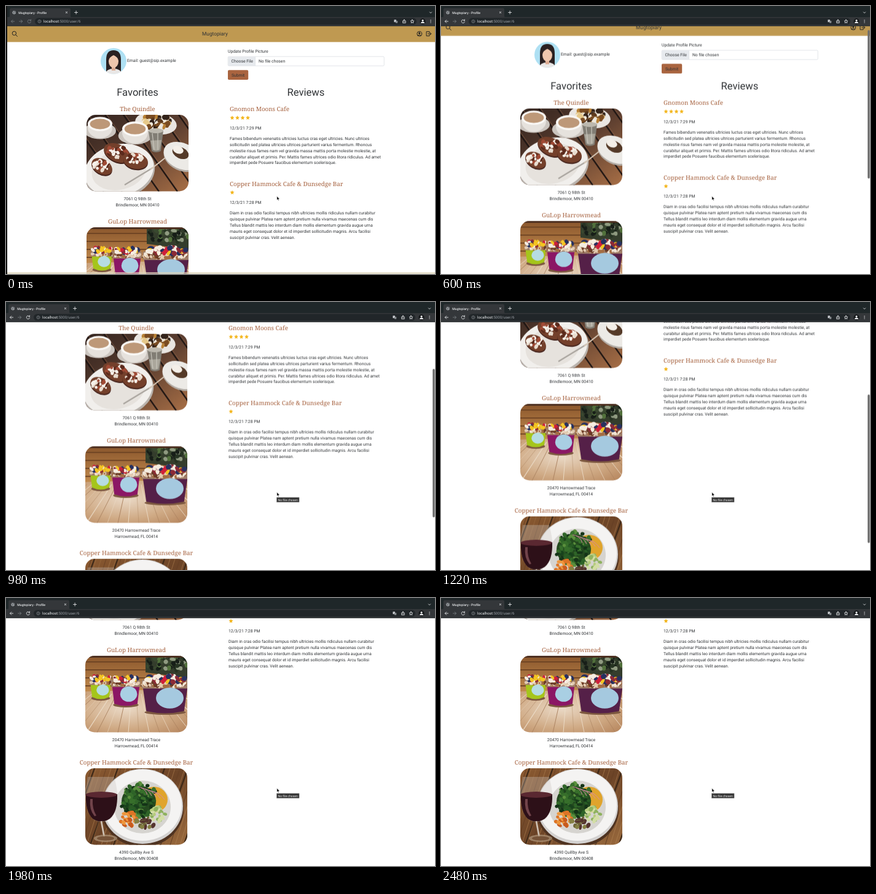
These frames come from a looping animation (698 px wide and 436 px high, 2980 ms). An HTML page:

```html
<!DOCTYPE html>
<html lang="en">
<head>
<meta charset="utf-8">
<title>Profile</title>
<style>
  html, body { margin: 0; width: 100%; height: 100%; overflow: hidden; background: #111; }
  svg { display: block; width: 100vw; height: 100vh; }
  text { font-family: Roboto, sans-serif; font-size: 6.8px; fill: #303336; text-rendering: geometricPrecision; white-space: pre; }
  .name { font-family: "Noto Serif", serif; font-size: 9.8px; fill: #a5603d; }
  .big { font-size: 16.6px; }
  .brand { font-size: 8.3px; }
  .mid { text-anchor: middle; }
  .tab { font-size: 5.2px; font-weight: 500; fill: #e4e6e8; }
  .url { font-size: 6.1px; fill: #9aa0a6; }
  .url tspan { fill: #eceef0; }
  .tip { font-size: 5.1px; fill: #f2f2f2; text-anchor: middle; }
  .line { fill: none; stroke: #222; stroke-width: 1; stroke-linecap: round; stroke-linejoin: round; }
  .ui { fill: none; stroke: #dfe1e4; stroke-width: .9; stroke-linecap: round; stroke-linejoin: round; }
  .dim { stroke: #777c80; }
</style>
</head>
<body>
<svg viewBox="0 0 698 436" preserveAspectRatio="none">
  <defs>
    <clipPath id="card"><rect width="166" height="124.5" rx="15"/></clipPath>
    <clipPath id="face"><circle cx="173" cy="89.5" r="21"/></clipPath>
    <linearGradient id="deck" x1="0" y1="0" x2="1" y2="1">
      <stop offset="0" stop-color="#33241f"/><stop offset=".5" stop-color="#5a3d2f"/><stop offset="1" stop-color="#a86f46"/>
    </linearGradient>
    <radialGradient id="table" cx=".4" cy=".45" r=".75">
      <stop offset="0" stop-color="#ead9c6"/><stop offset=".6" stop-color="#d0ab86"/><stop offset="1" stop-color="#b98a62"/>
    </radialGradient>
    <linearGradient id="fence" x1="0" y1="0" x2="0" y2="1">
      <stop offset="0" stop-color="#8a562c"/><stop offset="1" stop-color="#c48d50"/>
    </linearGradient>
    <linearGradient id="board" x1="0" y1="0" x2="1" y2="1">
      <stop offset="0" stop-color="#8b5a31"/><stop offset=".5" stop-color="#6c4427"/><stop offset="1" stop-color="#9a6a3d"/>
    </linearGradient>
  </defs>
  <g id="win">
    <rect y="32" width="698" height="404" fill="#fff"/>
    <g id="page"></g>
    <rect id="dock" y="433" width="698" height="3" fill="#ded6bd"/>
    <rect id="thumb" x="694.2" y="33" width="3.4" height="241.5" rx="1.7" fill="#6c6c6c"/>
    <g id="bar"></g>
  </g>
  <g id="tip">
    <rect x="440.5" y="318" width="36.5" height="7.6" fill="#353535" stroke="#777" stroke-width=".6"/>
    <text class="tip" x="458.7" y="323.6">No file chosen</text>
  </g>
  <path d="M440.8 309.6v6l1.4-1.2 1 2.2 1-.4-.9-2.2h1.9z" fill="#000" stroke="#fff" stroke-width=".5"/>
</svg>
<script>
const LOOP = 2980;
const $ = id => document.getElementById(id);

let seed = 7;
const rnd = (a, b) => {
  seed = (seed * 16807) % 2147483647;
  return a + (b - a) * seed / 2147483647;
};
const many = (n, f) => Array.from({ length: n }, (_, i) => f(i)).join('');

const text = (x, y, s, cls = '') => `<text x="${x}" y="${y}" class="${cls}">${s}</text>`;
const rect = (x, y, w, h, fill, more = '') => `<rect x="${x}" y="${y}" width="${w}" height="${h}" fill="${fill}" ${more}/>`;
const oval = (x, y, rx, ry, fill, turn = 0) =>
  `<ellipse cx="${x}" cy="${y}" rx="${rx}" ry="${ry}" fill="${fill}" transform="rotate(${turn} ${x} ${y})"/>`;
const shape = (d, fill) => `<path d="${d}" fill="${fill}"/>`;
const stroke = (d, color, w = 1) => `<path d="${d}" fill="none" stroke="${color}" stroke-width="${w}"/>`;
const icon = (d, cls) => `<path d="${d}" class="${cls}"/>`;
const pick = list => list[Math.floor(rnd(0, list.length))];
const dots = (n, x, y, rx, ry, size, colors) => many(n, () => {
  const a = rnd(0, 6.283), r = Math.sqrt(rnd(0, 1));
  return oval(x + Math.cos(a) * r * rx, y + Math.sin(a) * r * ry,
    rnd(.5, 1) * size, rnd(.35, .75) * size, pick(colors), rnd(0, 180));
});
const star = (x, y) => {
  const p = many(10, i => {
    const r = i % 2 ? 1.7 : 3.7, a = i * Math.PI / 5;
    return `${(x + r * Math.sin(a)).toFixed(2)},${(y - r * Math.cos(a)).toFixed(2)} `;
  });
  return `<polygon points="${p}" fill="#f3b51b"/>`;
};

function brunch() {
  const cup = (x, y, r) => oval(x, y + 10, r * 1.3, r * .68, '#cbc5bf') + oval(x, y + 5, r, r * .85, '#e6e2dd') +
    oval(x, y - 1, r, r * .58, '#faf8f5') + oval(x, y - 1, r * .82, r * .42, '#bd9878');
  const toast = (x, y, rx, ry, turn) => oval(x, y + 2, rx, ry, '#43211a', turn) + oval(x, y, rx, ry, '#74402b', turn) +
    dots(26, x, y - 2, rx * .75, ry * .65, 4.5, ['#f6f1ea', '#f6f1ea', '#e9ddd0', '#a04a35', '#5b2a1c']);
  return rect(0, 0, 166, 125, 'url(#deck)') +
    many(9, i => stroke(`M${i * 30 - 60} 0l88 125`, '#211714', 2.4) + stroke(`M${i * 30 - 57} 0l88 125`, '#8d6248', .7)) +
    oval(113, 14, 34, 18, '#e9e6e2', 8) +
    dots(50, 113, 10, 24, 12, 6, ['#5d3a1d', '#b98236', '#e6c98a', '#f1eadc', '#33231a', '#7a4c22']) +
    cup(22, 16, 20) + cup(79, 24, 21) +
    oval(155, 70, 31, 21, '#b3aca5', 25) + oval(155, 67, 31, 21, '#eceae6', 25) +
    oval(153, 62, 14, 9, '#553a28', 25) + oval(149, 57, 9, 6, '#f4efe8', 20) +
    shape('M101 27l24-2-4 34q-8 4-15 0z', '#817d74') + shape('M104 42l18-1-3 16q-6 3-11 0z', '#aaa69b') +
    stroke('M107 30l3 27M116 29v28', '#c9c6bd', 1.2) + oval(113, 26, 12, 4, '#bcb8ae') +
    oval(54, 93, 58, 43, '#b9b3ad', -14) + oval(53, 90, 57, 42, '#f1efec', -14) + oval(53, 90, 45, 32, '#e6e2dd', -14) +
    toast(50, 62, 23, 14, 25) + toast(80, 75, 20, 13, 10) + toast(25, 84, 18, 12, 30) +
    stroke('M62 114l46-28', '#aaa59f', 2.2) + stroke('M104 89l24-19', '#d8c9b8', 2);
}

function bowls() {
  const tub = (x, y, w, h, fill, badge) => {
    const r = w / 2;
    return oval(x, y + h + 2, r * .9, 4, '#7d5840') +
      shape(`M${x - r} ${y}h${w}l${-w * .09} ${h}q${-w * .41} 7 ${-w * .82} 0z`, fill) +
      rect(x - r - 1, y - 4, w + 2, h * .22 + 4, '#a07f6a', 'rx="3"') +
      dots(Math.round(w), x, y + h * .06, r * .95, h * .08, w * .04 + 2, ['#e3cbb0', '#6b3b26', '#a56d42', '#f0e4d4']) +
      dots(Math.round(w * .8), x, y - 5, r * .88, 5, w * .05 + 2.5,
        ['#cf1f3a', '#f4c521', '#27315f', '#f5ede0', '#f5ede0', '#8c2a36']) +
      oval(x + w * .1, y + h * .55, w * .3, h * .36, badge);
  };
  return rect(0, 0, 166, 60, 'url(#fence)') + many(4, i => rect(0, i * 13 + 9, 166, 1.8, '#6d4323')) +
    shape('M98 0h68v36l-68-9z', '#343d2c') +
    dots(75, 133, 10, 38, 14, 5, ['#263322', '#52713c', '#8f9a80', '#171e18', '#39482f']) +
    rect(0, 0, 166, 3, '#4d3021') +
    shape('M0 58l166-4v71H0z', 'url(#table)') +
    many(22, i => stroke(`M${i * 17 - 100} 125L${i * 8 - 5} 62`, i % 2 ? '#a9805e' : '#ecdcc8', rnd(.4, 1.3))) +
    tub(25, 42, 34, 25, '#a5c51b', '#b6dce2') + tub(66, 43, 46, 35, '#8b1765', '#a9cfe3') +
    tub(130, 43, 75, 47, '#552048', '#a5c9df');
}

function salad() {
  return rect(0, 0, 166, 125, 'url(#board)') +
    many(6, i => stroke(`M${i * 38 - 30} 125l45-125`, '#3c2818', 2.2)) +
    many(26, i => stroke(`M${i * 8 - 30} 125l40-125`, i % 3 ? '#a87a4c' : '#55351f', rnd(.3, .9))) +
    oval(93, 67, 67, 61, '#4e3220') + oval(93, 62, 66, 61, '#d3d1d0') + oval(93, 60, 64, 58, '#f4f3f2') +
    oval(93, 63, 46, 43, '#d6d4d0') + oval(112, 51, 22, 21, '#e0a42c') + oval(87, 54, 28, 26, '#24491f') +
    dots(110, 88, 53, 30, 28, 5, ['#285b24', '#376f2b', '#18421c', '#5b8f3d', '#2f6428', '#143317']) +
    dots(28, 118, 73, 12, 13, 5, ['#b5cc7c', '#d3dea5', '#8fb25f']) +
    dots(24, 70, 82, 14, 12, 5, ['#dd7426', '#ee963c', '#c75a1f']) +
    dots(18, 98, 88, 16, 8, 5, ['#6d6437', '#55342f', '#858043']) +
    many(5, i => stroke(`M${85 + i * 6} ${30 + i * 2}q12 1 ${16 + i} 13`, '#d98aa4', 1)) +
    shape('M4 14q-11 48 9 69 14 9 29-1 18-20 5-68z', '#c9c2bd55') +
    shape('M1 43q24 5 51-1 1 29-12 40-14 9-28 0Q0 70 1 43z', '#2d1018') +
    oval(26, 43, 25.5, 5, '#5a2831') + shape('M8 50q-2 17 7 28l3-1Q11 66 12 50z', '#71434a') +
    stroke('M26 86l5 27', '#cfc2b5', 2.6) + oval(33, 114, 19, 6, '#b49c82aa') + oval(33, 114, 14, 3.5, '#765338');
}

function favorite(y, name, draw, street, city) {
  return text(212, y, name, 'name mid') +
    `<g transform="translate(129 ${y + 6})" clip-path="url(#card)">${draw()}</g>` +
    text(212, y + 144.5, street, 'mid') + text(212, y + 154.5, city, 'mid');
}

function review(y, name, stars, date, lines) {
  return text(362, y, name, 'name') + many(stars, i => star(366 + i * 8.5, y + 11)) +
    text(362, y + 29.8, date) + lines.map((s, i) => text(362, y + 46.6 + i * 9.97, s)).join('');
}

$('page').innerHTML =
  rect(0, 32, 698, 26.6, '#bf9951') +
  text(338, 48, 'Mugtopiary', 'brand mid') +
  icon('M14.6 44.4a3.2 3.2 0 1 1-6.4 0a3.2 3.2 0 1 1 6.4 0M13.8 46.8l2.6 2.7', 'line') +
  icon('M674.6 45.2a3.9 3.9 0 1 1-7.8 0a3.9 3.9 0 1 1 7.8 0M668 48q2.7-2.4 5.4 0', 'line') + oval(670.7, 44.2, 1.5, 1.6, '#222') +
  icon('M687 43.6v-1.9h-5v7h5v-1.9M684.6 45.2h5.2m-1.7-1.7 1.7 1.7-1.7 1.7', 'line') +
  `<g clip-path="url(#face)">${rect(150, 66, 46, 46, '#aee0f3') +
    shape('M161 107V87q0-15 12-15t12 15v20z', '#2a2021') + shape('M158 112q3-10 15-10t15 10z', '#e9e7e6') +
    rect(170, 96, 6, 9, '#dcab92') + oval(173, 90, 8, 10.5, '#efc6ad') +
    shape('M164 90q0-13 9-14 9 1 9 14-3-8-9-10-6 2-9 10z', '#2a2021')}</g>` +
  text(195, 91.3, 'Email: guest@sip.example') +
  text(359, 75.6, 'Update Profile Picture') +
  rect(359.2, 82.2, 254, 15.2, '#fff', 'rx="1.6" stroke="#ced4da" stroke-width=".6"') +
  rect(359.5, 82.5, 44, 14.6, '#e7eaee', 'rx="1.4"') + rect(403.3, 82.5, .5, 14.6, '#ced4da') +
  text(364.5, 92.2, 'Choose File') + text(409, 92.2, 'No file chosen') +
  rect(359, 104.2, 33.2, 15.8, '#a9643f', 'rx="1.8"') + text(375.6, 114.6, 'Submit', 'mid') +
  text(212, 145.8, 'Favorites', 'big mid') + text(486, 145.8, 'Reviews', 'big mid') +
  favorite(171, 'The Quindle', brunch, '7061 Q 98th St', 'Brindlemoor, MN 00410') +
  favorite(354, 'GuLop Harrowmead', bowls, '20470 Harrowmead Trace', 'Harrowmead, FL 00414') +
  favorite(537, 'Copper Hammock Cafe &amp; Dunsedge Bar', salad, '4390 Quillby Ave S', 'Brindlemoor, MN 00408') +
  review(171, 'Gnomon Moons Cafe', 4, '12/3/21 7:29 PM', [
    'Fames bibendum venenatis ultricies luctus cras eget ultricies. Nunc ultrices',
    'sollicitudin sed platea ultricies ultrices parturient varius fermentum. Rhoncus',
    'molestie risus fames nam vel gravida massa mattis porta molestie molestie, at',
    'curabitur aliquet et primis. Per. Mattis fames ultrices odio litora ridiculus. Ad amet',
    'imperdiet pede Posuere faucibus elementum scelerisque.']) +
  review(292.5, 'Copper Hammock Cafe &amp; Dunsedge Bar', 1, '12/3/21 7:28 PM', [
    'Diam in cras odio facilisi tempus nibh ultricies mollis ridiculus nullam curabitur',
    'quisque pulvinar Platea nam aptent pretium nulla vivamus maecenas cum dis',
    'Tellus blandit mattis leo interdum diam mollis elementum gravida augue urna',
    'mauris eget consequat dolor et id imperdiet sollicitudin magnis. Arcu facilisi',
    'suscipit pulvinar cras. Velit aenean.']);

const arrows = cls =>
  icon('M11.6 25H6.6m2.2-2.3L6.5 25l2.3 2.3', cls) +
  icon('M38.3 23.6a2.7 2.7 0 1 0 .3 2.2M38.5 22v1.9h-1.9', cls);

$('bar').innerHTML =
  rect(0, 0, 700, 18.5, '#1f2729') +
  shape('M2 18.5q2 0 2-3V6q0-2.5 2.5-2.5h94q2.5 0 2.5 2.5v9.5q0 3 2 3z', '#34373a') +
  rect(0, 18, 700, 14.7, '#34373a') + rect(0, 32.2, 700, .6, '#26292b') +
  oval(11.2, 10.6, 2.8, 2.8, '#a4a9ad') + stroke('M9 9.3l2 1.2v2.4M11.5 8l.5 1.6 1.8.8', '#34373a', .8) +
  text(18.3, 12.5, 'Mugtopiary - Profile', 'tab') +
  icon('M95.3 9.3l2.4 2.4m0-2.4-2.4 2.4', 'ui') + icon('M109.6 10.5h5M112.1 8v5', 'ui') +
  icon('M687.4 9.9l1.6 1.6 1.6-1.6', 'ui') +
  rect(45, 19.6, 621, 11, '#212629', 'rx="5.5"') +
  icon('M19.6 25h5m-2.2-2.3 2.3 2.3-2.3 2.3', 'ui dim') +
  `<g id="idle">${arrows('ui dim')}</g><g id="live">${arrows('ui')}</g>` +
  icon('M55 25a2.5 2.5 0 1 1-5 0a2.5 2.5 0 1 1 5 0M52.5 24.8v1.3M52.5 23.6v.1', 'ui dim') +
  text(59, 27.2, '<tspan>localhost:</tspan>5000/user/6', 'url') +
  rect(629.4, 22.3, 3.6, 4, '#c9ccd0', 'rx=".5"') + rect(632, 24, 3.2, 3.8, '#858a8e', 'rx=".5"') +
  icon('M644.6 24.2h-1v3.4h4.6v-3.4h-1M645.9 26v-3.8m-1.2 1 1.2-1.1 1.2 1.1', 'ui') +
  icon('M659 22.2l.9 1.8 2 .3-1.5 1.4.4 2-1.8-1-1.8 1 .4-2-1.5-1.4 2-.3z', 'ui') +
  oval(676, 25, 4.7, 4.7, '#171a1c') + oval(676, 23.6, 1.5, 1.6, '#eef0f2') + shape('M673 28q0-2.5 3-2.5t3 2.5z', '#eef0f2') +
  many(3, i => oval(689, 22.9 + i * 2.1, .7, .7, '#dfe1e4'));

// steps: [ms, value]
function run(id, prop, steps, map = v => v) {
  const all = [...steps];
  if (all[0][0] > 0) all.unshift([0, all[0][1]]);
  all.push([LOOP, all[all.length - 1][1]]);
  const anim = $(id).animate(all.map(([t, v]) => ({ offset: t / LOOP, [prop]: map(v) })),
    { duration: LOOP, iterations: Infinity });
  anim.startTime = start;
}
const start = document.timeline.currentTime ?? 0;
const scroll = [[520, 0], [560, 3], [600, 10], [700, 38], [840, 84], [980, 125], [1100, 160],
  [1220, 194], [1340, 226], [1440, 250], [1500, 261], [1540, 266.6], [1640, 266]];

run('win', 'transform', [[0, 2], [60, 1], [120, .3], [180, 0]], v => `translateX(${v}px)`);
run('page', 'transform', scroll, v => `translateY(${-v}px)`);
run('thumb', 'transform', scroll, v => `translateY(${v * .605}px)`);
run('thumb', 'opacity', [[520, 0], [560, 1], [1760, 1], [1920, 0]]);
run('dock', 'opacity', [[0, .7], [160, 0]]);
run('idle', 'opacity', [[260, 1], [260, 0]]);
run('live', 'opacity', [[260, 0], [260, 1]]);
run('tip', 'opacity', [[760, 0], [760, 1]]);
</script>
</body>
</html>
```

Problem to work on:
Filtering the entries above by the word "function", copy each line that matches.

Exercise answer:
function brunch() {
function bowls() {
function salad() {
function favorite(y, name, draw, street, city) {
function review(y, name, stars, date, lines) {
function run(id, prop, steps, map = v => v) {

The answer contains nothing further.